Apps that show respect and that avoid patronization can be very successful by serving up information progressively as the user becomes more comfortable. Apps that learn user behaviors and interface adoption rates can more accurately accommodate ‘leveling the user up.’ Apps that allow information to become the interface, albeit avoiding Tufte’s well known ‘Sin of the Pridefully Obvious Presentation,’ are ones that will allow us to clear up a world of administrative debris (buttons, folders, dialog boxes, etc.).
Solar Walk for the iPad is one such app that puts the user in the middle of a complex topic but effortlessly teaches the user and ultimately facilitates the greater experience and purpose of learning.

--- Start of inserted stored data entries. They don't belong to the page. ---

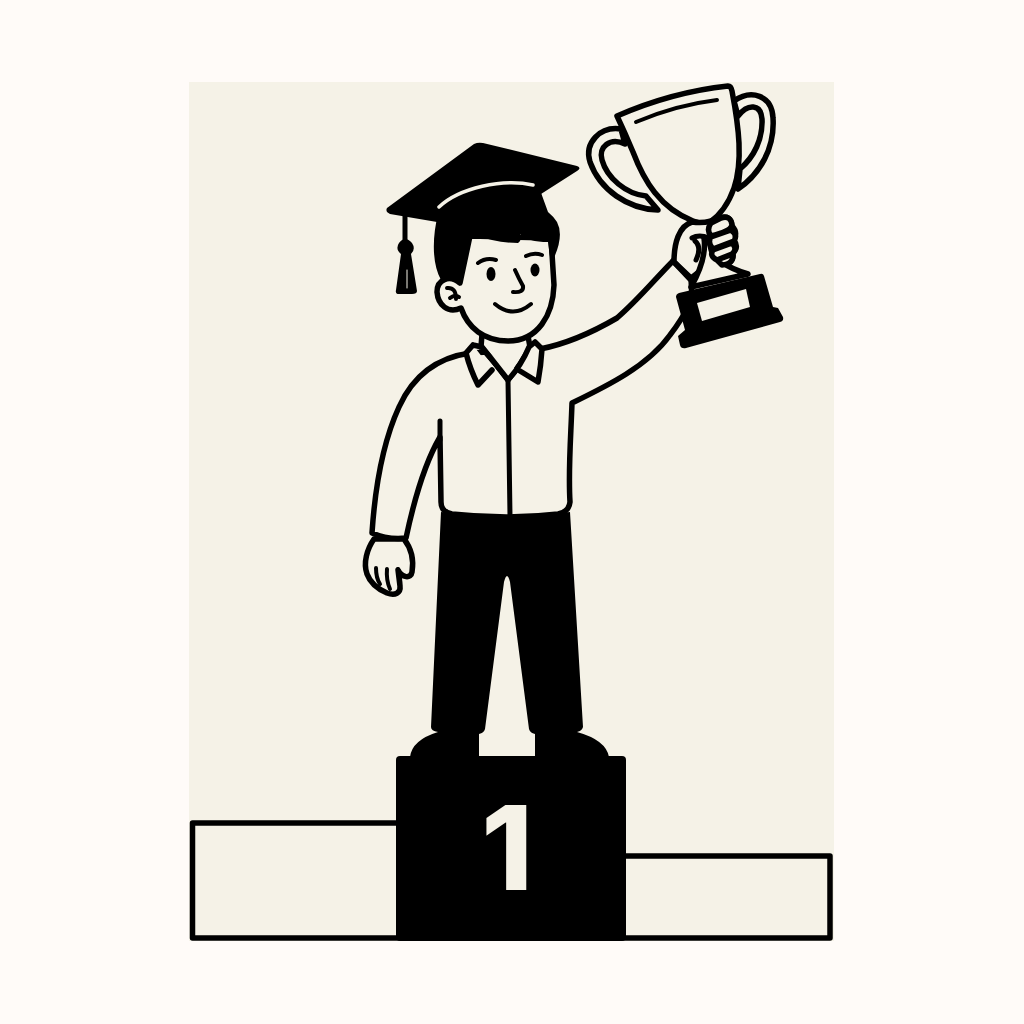
<!DOCTYPE html>
<html lang="en">
<head>
<meta charset="utf-8">
<title>Graduate on the winner's podium</title>
<style>
:root { --page: #fffbf8; --panel: #f5f2e7; --ink: #000; }
html, body { margin: 0; width: 1024px; height: 1024px; overflow: hidden; background: var(--page); }
svg { display: block; width: 1024px; height: 1024px; }
.panel { fill: var(--panel); }
.solid { fill: var(--ink); }
.outlined { fill: var(--panel); stroke: var(--ink); stroke-width: 5.5; stroke-linecap: round; stroke-linejoin: round; }
.line { fill: none; stroke: var(--ink); stroke-width: 5; stroke-linecap: round; stroke-linejoin: round; }
.fine { stroke-width: 4; }
.light { fill: none; stroke: var(--panel); stroke-width: 3.5; stroke-linecap: round; }
.rank { fill: var(--panel); font: 800 117px Inter, "Liberation Sans", sans-serif; text-anchor: middle; }
</style>
</head>
<body>
<svg viewBox="0 0 1024 1024" role="img" aria-label="A smiling graduate stands on the first-place podium and raises a trophy">
  <rect class="panel" x="189" y="82" width="645" height="859"/>

  <g id="podium">
    <rect class="outlined" x="192.500" y="823" width="210" height="115"/>
    <rect class="outlined" x="620" y="856" width="210" height="82"/>
    <rect class="solid" x="396" y="756" width="230" height="185" rx="4"/>
    <text class="rank" x="507" y="890">1</text>
  </g>

  <g id="trousers-and-shoes" class="solid">
    <path d="M441 512 Q506 520 570 512 L583 727 Q582 731 577 732 Q606 740 609 757 H535 V734 Q530 733 529 729 L510 582 Q507 570 504 582 L485 729 Q484 733 479 734 V757 H410 Q412 740 438 732 Q431 731 431 727 Z"/>
  </g>

  <g id="hanging-hand">
    <path class="outlined" d="M374 539 C367 549 363 563 367 574 C371 585 380 590 387 593 C395 596 401 593 400 586 L398 570 C402 578 411 579 412 572 C414 560 411 548 404 539 Z"/>
    <path class="line fine" d="M376 568 Q376 578 380 584 M387 569 Q386 580 390 589 M398 569 Q401 578 400 587"/>
  </g>

  <g id="shirt">
    <path class="outlined" d="M470 353 C435 358 412 378 399 407 C382 444 375 488 372 533 Q388 540 406 538 C413 505 423 466 440 437 L441 502 Q441 512 452 514 Q508 520 558 514 Q569 512 570 502 C568 470 571 435 572 403 C607 386 648 366 670 335 Q681 321 692 300 L691 278 L673 261 C655 279 638 300 617 318 C593 332 566 344 540 349 Z"/>
    <path class="line" d="M440 421 L440 440 M508 380 L510 516"/>
  </g>

  <g id="neck-and-collar">
    <path class="outlined" d="M482 334 L481 347 Q495 362 508 380 Q520 366 530 347 L528 336 Z" stroke="none"/>
    <path class="outlined" d="M473 345 L466 353 Q470 369 478 385 L492 370 M473 345 L482 347 Q494 362 508 380 Q521 366 529 347 L535 342 L542 349 Q541 365 538 382 L520 371"/>
  </g>

  <g id="head">
    <path class="outlined" d="M460 283 C449 274 437 280 437 292 C438 305 448 314 461 308 C468 328 484 341 508 341 C538 341 553 315 554 285 L551 238 L470 236 Z"/>
    <path class="line fine" d="M447 288 Q456 287 456 299 M450 298 Q455 294 459 297"/>
    <path class="solid" d="M438 214 C432 238 432 264 441 280 Q453 276 460 286 Q462 259 471 234 Q497 243 518 243 Q522 241 520 234 Q528 242 548 242 L551 264 Q565 237 557 222 Q553 216 548 212 L540 190 H440 Z"/>
    <ellipse class="solid" cx="491" cy="274" rx="4.500" ry="7"/>
    <ellipse class="solid" cx="535" cy="270" rx="4.500" ry="6.500"/>
    <path class="line fine" d="M478 263 Q486 257 496 260 M526 256 Q534 252 542 255 M515 270 Q519 279 523 286 Q524 293 513 292 M495 304 Q513 319 531 304"/>
  </g>

  <g id="mortarboard">
    <path class="solid" d="M387 208 L474 144 Q478 142 483 143 L577 166 Q582 168 577 171 L541 194 L546 212 Q500 199 438 229 L437 222 L390 214 Q385 212 387 208 Z"/>
    <path class="light" d="M439 207 C459 188 503 178 533 185"/>
    <path class="line" d="M405 214 V245"/>
    <path class="solid" d="M399 243 Q405 235 412 243 Q416 249 411 254 L417 291 Q417 294 412 294 H399 Q395 294 396 290 L401 254 Q395 249 399 243 Z"/>
    <path class="light" d="M407 270 V288" style="stroke-width:1"/>
  </g>

  <g id="trophy">
    <g id="trophy-handles">
      <path class="outlined" d="M621 129 C600 126 584 143 590 162 C600 190 628 209 658 210 L646 196 C626 194 607 178 602 160 C598 147 610 137 625 144 Z"/>
      <path class="outlined" d="M734 101 C751 89 772 95 773 118 C775 148 760 174 738 189 L740 169 C754 157 763 139 762 119 C761 104 748 103 738 116 Z"/>
    </g>
    <path class="outlined" d="M617 116 Q672 92 728 86 Q731 86 732 91 C739 128 743 161 734 188 Q726 211 709 223 Q703 225 693 221 C660 208 644 181 633 152 Q625 133 617 116 Z"/>
    <path class="line fine" d="M636 122 Q676 105 717 100"/>
    <g id="gripping-hand">
      <path class="outlined" d="M674 262 C674 243 679 226 692 222 Q708 224 719 218 Q731 214 732 226 Q738 232 734 240 Q739 247 733 253 Q734 263 722 265 L704 268 L690 279 Z"/>
      <path class="outlined" d="M704 238 Q707 259 691 287 L748 274 Q731 269 722 262 Q711 258 710 243 Z"/>
      <path class="outlined" d="M711 223 L721 218 Q731 215 732 225 Q731 231 711 236 Q706 230 711 223 Z M711 237 L731 230 Q738 235 734 241 L713 249 Q707 243 711 237 Z M713 250 L732 243 Q738 249 732 254 L717 260 Q709 256 713 250 Z M717 260 L733 254 Q734 264 722 265 Z"/>
      <path class="line" d="M692 238 Q699 234 709 238 M695 241 Q702 247 696 260"/>
    </g>
    <path class="outlined" d="M673 261 L691 278"/>
    <g id="trophy-base">
      <path class="solid" d="M676 297 Q676 294 679 293 L760 274 Q763 273 764 276 L773 307 L778 308 L783 317 Q784 321 780 322 L686 348 Q681 349 680 345 L678 336 L685 330 Z"/>
      <path class="panel" d="M697 303 L746 289 L750 307 L702 321 Z"/>
    </g>
  </g>
</svg>
</body>
</html>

Josh also pointed out that we don’t have the latency in a lot of mobile touch apps that we have on the web therefore buttons can be optionally eradicated, making room for more relevant content. He said, “…[buttons] are merely the middle man…a work around.” While obvious to mobile and iPad app designers, he reiterated (with passionate humor) what has been known more than it has been learned, “Touch is changing the way we think about our interfaces. Start looking for stories in our data. Provide opportunities to explore.” Here he plugged RunKeeper and the Lose It app as “…productivity apps that are great at providing exploration by telling a story with the data. They’re video games for narcissists. Also, don’t forget about devices that act as ‘Boredom Busters’.” Here he went on a side tangent about how micro-tasking presents a world of opportunity for complexity and humor to intermingle. “Boredom floats an entire industry of moron tests and fart apps. Chaucer started this. When people are bored they are looking for escape, exploration, and another world.”
Josh wrapped up with an anecdotal story about a friend’s daughter Nina who had devised a secret plan to trap her own grandmother in a cage:
“What Nina knows at age 6 is that complex schemes take a lot of forethought. Spend time working out complexity on paper. You won’t get it right the first time. We make mistakes. Keep coming back to it.”
I give props to Josh for presenting a core and relevant topic with a funny, insightful, and subjectively fresh perspective to an audience that seems distracted with itself. Although when you think about it, it’s only fitting that we as a community would struggle with who and what we are when we’re spending all of our time thinking about the users out there.
Jeremy is a user experience designer at EffectiveUI. Questions? Leave a comment here or catch up with him on Twitter: @jgraston.